=== Begin Enclosure ===

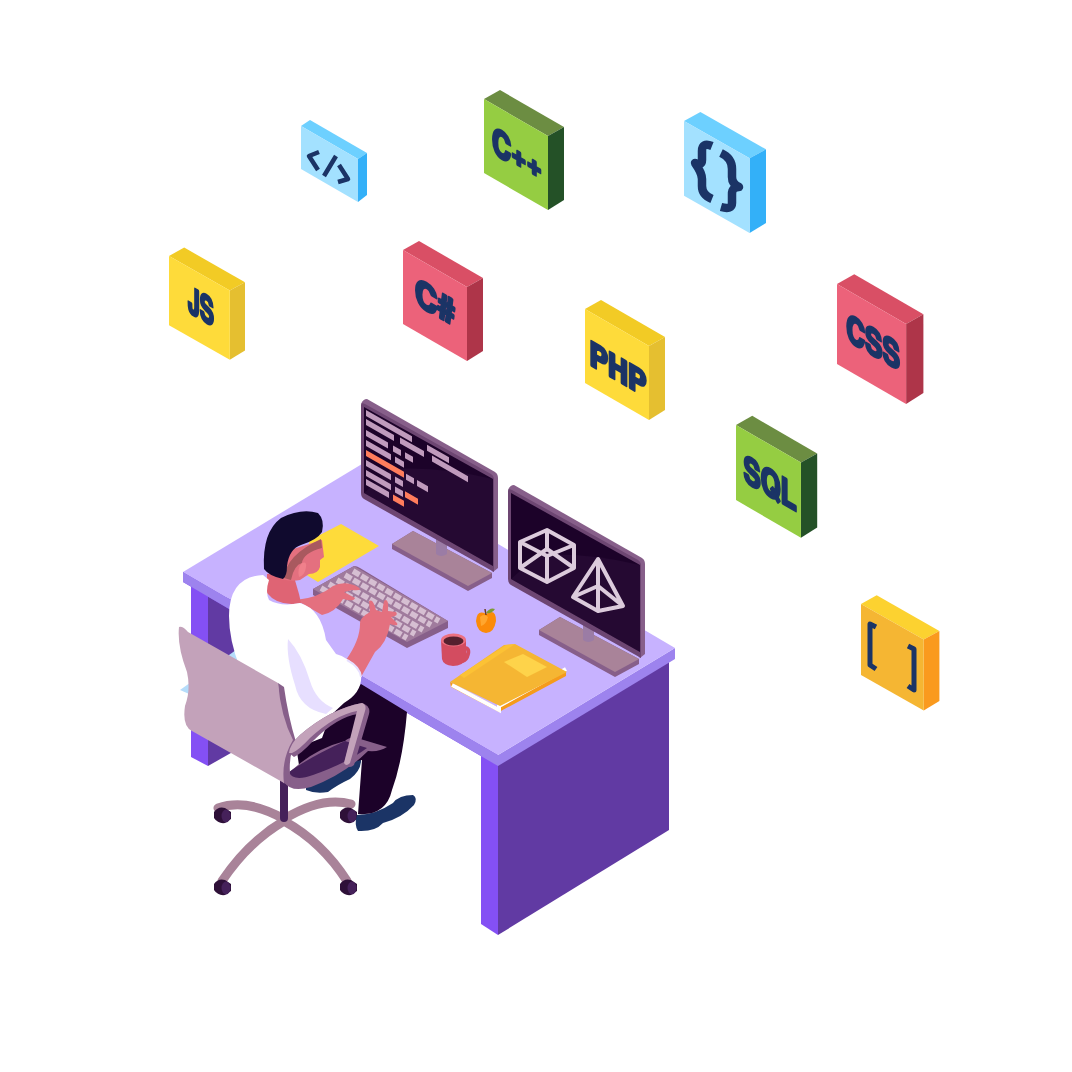
<!DOCTYPE html>
<html lang="en">
<head>
<meta charset="utf-8">
<title>Programmer at work</title>
<style>
:root{--navy:#1b3466;--ink:#1c0229;--hair:#100a2e;--skin:#e4707f;--skin-dark:#a9595f;--desk:#c7b2ff;--desk-edge:#9d83ee;--violet:#8450f4;--violet-deep:#613aa3;--mauve:#c3a2ba;--mauve-mid:#a98399;--mauve-dark:#875f8a;--plum:#45215a;--code:#c09bbd;--orange:#ff7d5c;--yellow:#fedb3a}
html,body{margin:0;background:#fff;overflow:hidden}
svg{display:block;width:1072px;height:1072px}
.blue{--front:#a3e1ff;--top:#6dd0ff;--side:#33b0f8}
.green{--front:#95cd42;--top:#6c8d42;--side:#245127}
.yellow{--front:#fedb3a;--top:#f2cb25;--side:#e5bf30}
.red{--front:#ec627a;--top:#d94f65;--side:#ae3549}
.amber{--front:#f5b633;--top:#fcd230;--side:#fa9a1e}
.front{fill:var(--front)}.top{fill:var(--top)}.side{fill:var(--side)}
.label{font:700 37px "TeX Gyre Heros Cn","Liberation Sans",sans-serif;fill:var(--navy);stroke:var(--navy);stroke-width:2.6;stroke-linejoin:round;text-anchor:middle}
.bracket{fill:none;stroke:var(--navy);stroke-linejoin:round}
.wire{fill:none;stroke:#dccbdc;stroke-width:4;stroke-linejoin:round}
.keys{fill:none;stroke:#d6bfd2;stroke-width:5.5;stroke-dasharray:7.5 2}
</style>
</head>
<body>
<svg viewBox="0 0 1072 1072" role="img" aria-label="Programmer typing at a desk with two monitors, surrounded by programming language tiles">
<defs>
<g id="tile">
<polygon class="top" points="0,0 16,-9 80,28 64,37"/>
<polygon class="side" points="64,37 80,28 80,101 64,111"/>
<polygon class="front" points="0,0 64,37 64,111 0,74"/>
</g>
<g id="caster">
<path d="M-8-3Q-4-9 3-7L9-3V4L3 8Q-4 9-8 3Z" fill="#2e1038"/>
<ellipse cx="4" cy="1" rx="4.500" ry="6.500" fill="var(--plum)"/>
</g>
<g id="monitor">
<path d="M31 142L52 129L131 171V176L107 189L31 147Z" fill="var(--mauve-dark)"/>
<path d="M31 142L52 129L131 171L107 184Z" fill="var(--mauve-mid)"/>
<path d="M75 128V152Q80 156 86 152V128Z" fill="#9b7ca5"/>
<path d="M0 2Q2-3 6-3L134 70Q137 72 137 76V166L132 170Z" fill="var(--mauve-dark)"/>
<path d="M0 3Q0 0 4 2L130 72Q133 74 133 78V170L3 97Q0 95 0 91Z" fill="#6d4672"/>
<polygon points="3,5 132,77 132,164 3,91" fill="var(--ink)"/>
<path d="M30 67Q80 64 132 77V164L3 91Z" fill="#3a1b45" opacity=".3"/>
</g>
</defs>

<g id="language-tiles">
<g class="blue">
<polygon class="top" points="301,126 310,120 367,153 358,159"/>
<polygon class="side" points="358,159 367,153 367,195 358,202"/>
<polygon class="front" points="301,126 358,159 358,202 301,169"/>
<g class="bracket" stroke-width="4.500"><path d="M319 152L309 156L318 170M336 156L324 176M339 165L348 179L338 182"/></g>
</g>
<use href="#tile" class="green" x="484" y="99"/>
<text class="label" transform="matrix(.866 .5 0 1 517 167)" textLength="58" lengthAdjust="spacingAndGlyphs">C++</text>
<use href="#tile" class="blue" transform="translate(684 121) scale(1.025 1.01)"/>
<g class="bracket" stroke-width="8.500">
<path d="M712 146Q702 142 702 151V160Q702 166 695 163Q702 173 702 179V186Q702 195 712 199"/>
<path d="M721 153Q732 158 732 169V177Q732 184 739 187Q732 187 732 194V203Q732 210 721 207"/>
</g>
<use href="#tile" class="yellow" transform="translate(169 256) scale(.95 .935)"/>
<text class="label" transform="matrix(.866 .5 0 1 201 319)" textLength="30" lengthAdjust="spacingAndGlyphs">JS</text>
<use href="#tile" class="red" x="403" y="250"/>
<text class="label" transform="matrix(.866 .5 0 1 435 315)" textLength="46" lengthAdjust="spacingAndGlyphs">C#</text>
<use href="#tile" class="yellow" x="585" y="309"/>
<text class="label" style="font-size:34px" transform="matrix(.866 .5 0 1 618 381)" textLength="66" lengthAdjust="spacingAndGlyphs">PHP</text>
<use href="#tile" class="red" transform="translate(837 284) scale(1.08)"/>
<text class="label" transform="matrix(.866 .5 0 1 873 355)" textLength="62" lengthAdjust="spacingAndGlyphs">CSS</text>
<use href="#tile" class="green" transform="translate(736 425) scale(1.015)"/>
<text class="label" transform="matrix(.866 .5 0 1 770 496)" textLength="61" lengthAdjust="spacingAndGlyphs">SQL</text>
<use href="#tile" class="amber" transform="translate(861 604) scale(.98 .96)"/>
<g class="bracket" stroke-width="5"><path d="M876 627L870 624V665L876 669M908 646L914 649V690L908 686"/></g>
</g>

<g id="desk">
<polygon points="208,590 245,605 245,745 208,766" fill="var(--violet-deep)"/>
<polygon points="191,580 208,590 208,766 191,757" fill="var(--violet)"/>
<polygon points="180,690 236,650 250,665 196,697" fill="#b5dcfa"/>
<polygon points="498,760 669,656 669,830 498,935" fill="var(--violet-deep)"/>
<polygon points="481,750 498,760 498,935 481,924" fill="var(--violet)"/>
<polygon points="183,572 498,755 498,766 183,582" fill="var(--violet)"/>
<polygon points="498,755 675,648 675,659 498,766" fill="var(--desk-edge)"/>
<polygon points="183,572 362,464 675,648 498,755" fill="var(--desk)"/>
<polygon points="183,572 498,755 498,766 183,582" fill="var(--desk-edge)"/>
</g>

<g id="code-monitor">
<use href="#monitor" x="361" y="402"/>
<g transform="matrix(1 .57 0 1 366 410)" fill="var(--code)">
<path d="M0 0h46v6H0zM61 0h22v6H61zM0 9h28v6H0zM34 8h24v6H34zM66 8h36v6H66zM0 20h22v6H0zM27 20h8v6h-8zM39 20h8v6h-8zM0 30h25v6H0zM29 30h9v6h-9zM0 50h25v6H0zM29 50h8v6h-8zM51 41h11v6H51zM40 41h8v6h-8zM0 60h25v6H0zM29 60h8v6h-8zM0 69h23v6H0z"/>
<path d="M0 40h38v6H0zM39 59h13v6H39zM27 69h11v6H27z" fill="var(--orange)"/>
</g>
</g>

<g id="modelling-monitor">
<use href="#monitor" x="508" y="488"/>
<path class="wire" d="M547 530L574 545V568L547 582L520 568V542ZM547 530V549M520 568L547 549L574 568M520 542L547 556L574 545M547 556V582"/>
<path class="wire" d="M598 559L573 597L598 611L623 606ZM598 559V611M573 597L598 586L623 606"/>
</g>

<g id="desk-items">
<polygon points="341,524 379,546 318,582 300,571 310,540" fill="var(--yellow)"/>
<g id="keyboard">
<path d="M313 589L354 566Q357 566 360 568L448 621V628L407 648L313 595Z" fill="var(--mauve-dark)"/>
<path d="M313 589L354 566L448 621L407 642Z" fill="#a07b9d"/>
<path class="keys" d="M353 571L439 621M345 575L431 625M337 580L423 630M329 584L415 634M321 588L407 638"/>
</g>
<g id="apple">
<path d="M486 614Q496 608 496 621Q494 633 486 633Q477 632 476 621Q477 609 486 614Z" fill="#fb8b09"/>
<path d="M480 617Q484 613 488 617Q486 625 481 626Z" fill="#ffa62e"/>
<path d="M486 615L485 609" stroke="#6b3b20" stroke-width="1.500"/>
<path d="M486 613Q490 607 495 609Q492 614 486 613Z" fill="#7d9b35"/>
</g>
<g id="mug">
<path d="M463 648Q471 647 467 657Q465 661 461 661" fill="none" stroke="#d34c60" stroke-width="4"/>
<path d="M441 640H466V659Q463 666 453 666Q443 665 442 659Z" fill="#d34c60"/>
<ellipse cx="453.500" cy="640" rx="12.500" ry="6.500" fill="#ec7080"/>
<ellipse cx="453.500" cy="641" rx="10" ry="4.500" fill="#55202e"/>
</g>
<g id="notebook">
<path d="M450 682L499 708L566 671V676L499 712L451 687Z" fill="#f59b1b"/>
<path d="M452 685L499 710V706L566 669" fill="none" stroke="#fff" stroke-width="4"/>
<polygon points="450,682 504,645 515,644 567,672 500,706" fill="#f5b633"/>
<path d="M460 675L506 645L515 644L509 648L464 678Z" fill="#fcc235"/>
<polygon points="504,662 523,654 547,667 527,677" fill="#fed34a"/>
</g>
</g>

<g id="chair-base" fill="none" stroke-linecap="round">
<g stroke="var(--mauve-mid)" stroke-width="9">
<path d="M284 819Q247 798 218 808M284 819Q322 796 351 804"/>
<path d="M284 821Q248 842 222 881M284 821Q322 842 347 881"/>
</g>
<path d="M284 780V818" stroke="var(--plum)" stroke-width="8"/>
<use href="#caster" x="222" y="815"/><use href="#caster" x="348" y="815"/>
<use href="#caster" x="222" y="887"/><use href="#caster" x="348" y="887"/>
</g>

<g id="programmer">
<path d="M306 786Q322 782 334 773L361 758Q362 770 350 779Q337 785 328 792Q315 794 306 790Z" fill="var(--navy)"/>
<path d="M357 815Q375 815 393 803Q399 795 413 795Q418 798 414 805Q402 818 383 823Q375 832 358 831Q354 825 357 815Z" fill="var(--navy)"/>
<path d="M296 745L330 712L361 684L407 712Q403 760 392 790Q386 816 358 814L362 760L300 772Z" fill="var(--ink)"/>
<path id="left-hand" d="M296 600Q318 598 333 586Q345 580 358 587Q364 591 352 590L344 592L355 598Q354 602 343 599Q336 612 322 615Z" fill="var(--skin)"/>
<path id="right-arm" d="M346 660Q360 640 360 624Q359 618 370 612L369 601Q373 598 376 610L382 612L384 601Q389 597 388 611L396 612Q399 616 391 617L397 623Q399 627 390 624Q387 643 375 652L361 677Z" fill="var(--skin)"/>
<path id="neck" d="M267 574L292 570L299 594L301 603Q278 607 267 593Z" fill="#df6474"/>
<path id="face" d="M281 579L290 550L322 540L324 557L320 560V567Q318 574 309 574L300 580Q292 582 281 579Z" fill="var(--skin)"/>
<path id="hair-shade" d="M284 578Q286 555 321 539L322 548Q303 553 302 563Q294 565 291 580Z" fill="var(--skin-dark)"/>
<path id="ear" d="M299 577Q297 568 302 563Q307 561 306 567Q305 575 299 577Z" fill="#f0808b"/>
<path id="hair" d="M264 569Q262 532 281 518Q301 508 318 513Q325 520 322 532Q317 540 301 545Q289 549 287 566Q287 576 283 579Q269 576 264 569Z" fill="var(--hair)"/>
<path id="shirt" d="M229 616Q229 577 263 575L269 580Q265 592 269 600Q281 607 300 603Q321 609 326 640L336 654Q350 657 361 674Q363 692 344 703L330 716L322 738L299 747L240 668Q229 640 229 616Z" fill="#fff"/>
<path id="shirt-shadow" d="M288 639Q286 657 295 685Q300 709 326 714L333 708Q316 701 310 681Q302 654 288 639Z" fill="#e7dfff"/>
<path d="M347 660Q360 667 361 677" fill="none" stroke="#e7dfff" stroke-width="2"/>
</g>

<g id="chair">
<path id="seat" d="M284 778Q310 750 345 741Q350 736 357 738L387 747Q380 752 368 751Q345 774 311 787Q291 793 284 782Z" fill="var(--mauve-dark)"/>
<path d="M289 772Q310 757 345 741L367 748Q347 763 313 775Q293 782 289 772Z" fill="var(--plum)"/>
<path id="back-edge" d="M278 683L284 687Q288 716 296 742Q287 755 291 785L283 783Z" fill="var(--mauve-dark)"/>
<path id="backrest" d="M179 627Q183 626 188 632L278 683Q281 717 293 740Q281 760 284 783L192 731Q182 726 185 706Q191 690 187 672Q177 646 179 627Z" fill="var(--mauve)"/>
<path id="armrest" d="M289 753Q290 744 300 735Q330 709 362 703Q371 706 369 714L354 765Q349 770 344 763L358 714Q337 717 313 741Q301 754 294 757Z" fill="var(--mauve-dark)"/>
<path d="M289 753Q290 744 300 735Q330 709 362 703Q367 705 365 711L350 763Q346 767 344 763L357 711Q335 715 310 738Q299 750 292 753Z" fill="var(--mauve)"/>
</g>
</svg>
</body>
</html>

=== End Enclosure ===

*ACTIVITY:*
Reproduce the lines from the one containing "709 362 703Q367" to the end of the entries, keeping both ends and adding nothing.

*ANSWER TO THIS TASK:*
<path d="M289 753Q290 744 300 735Q330 709 362 703Q367 705 365 711L350 763Q346 767 344 763L357 711Q335 715 310 738Q299 750 292 753Z" fill="var(--mauve)"/>
</g>
</svg>
</body>
</html>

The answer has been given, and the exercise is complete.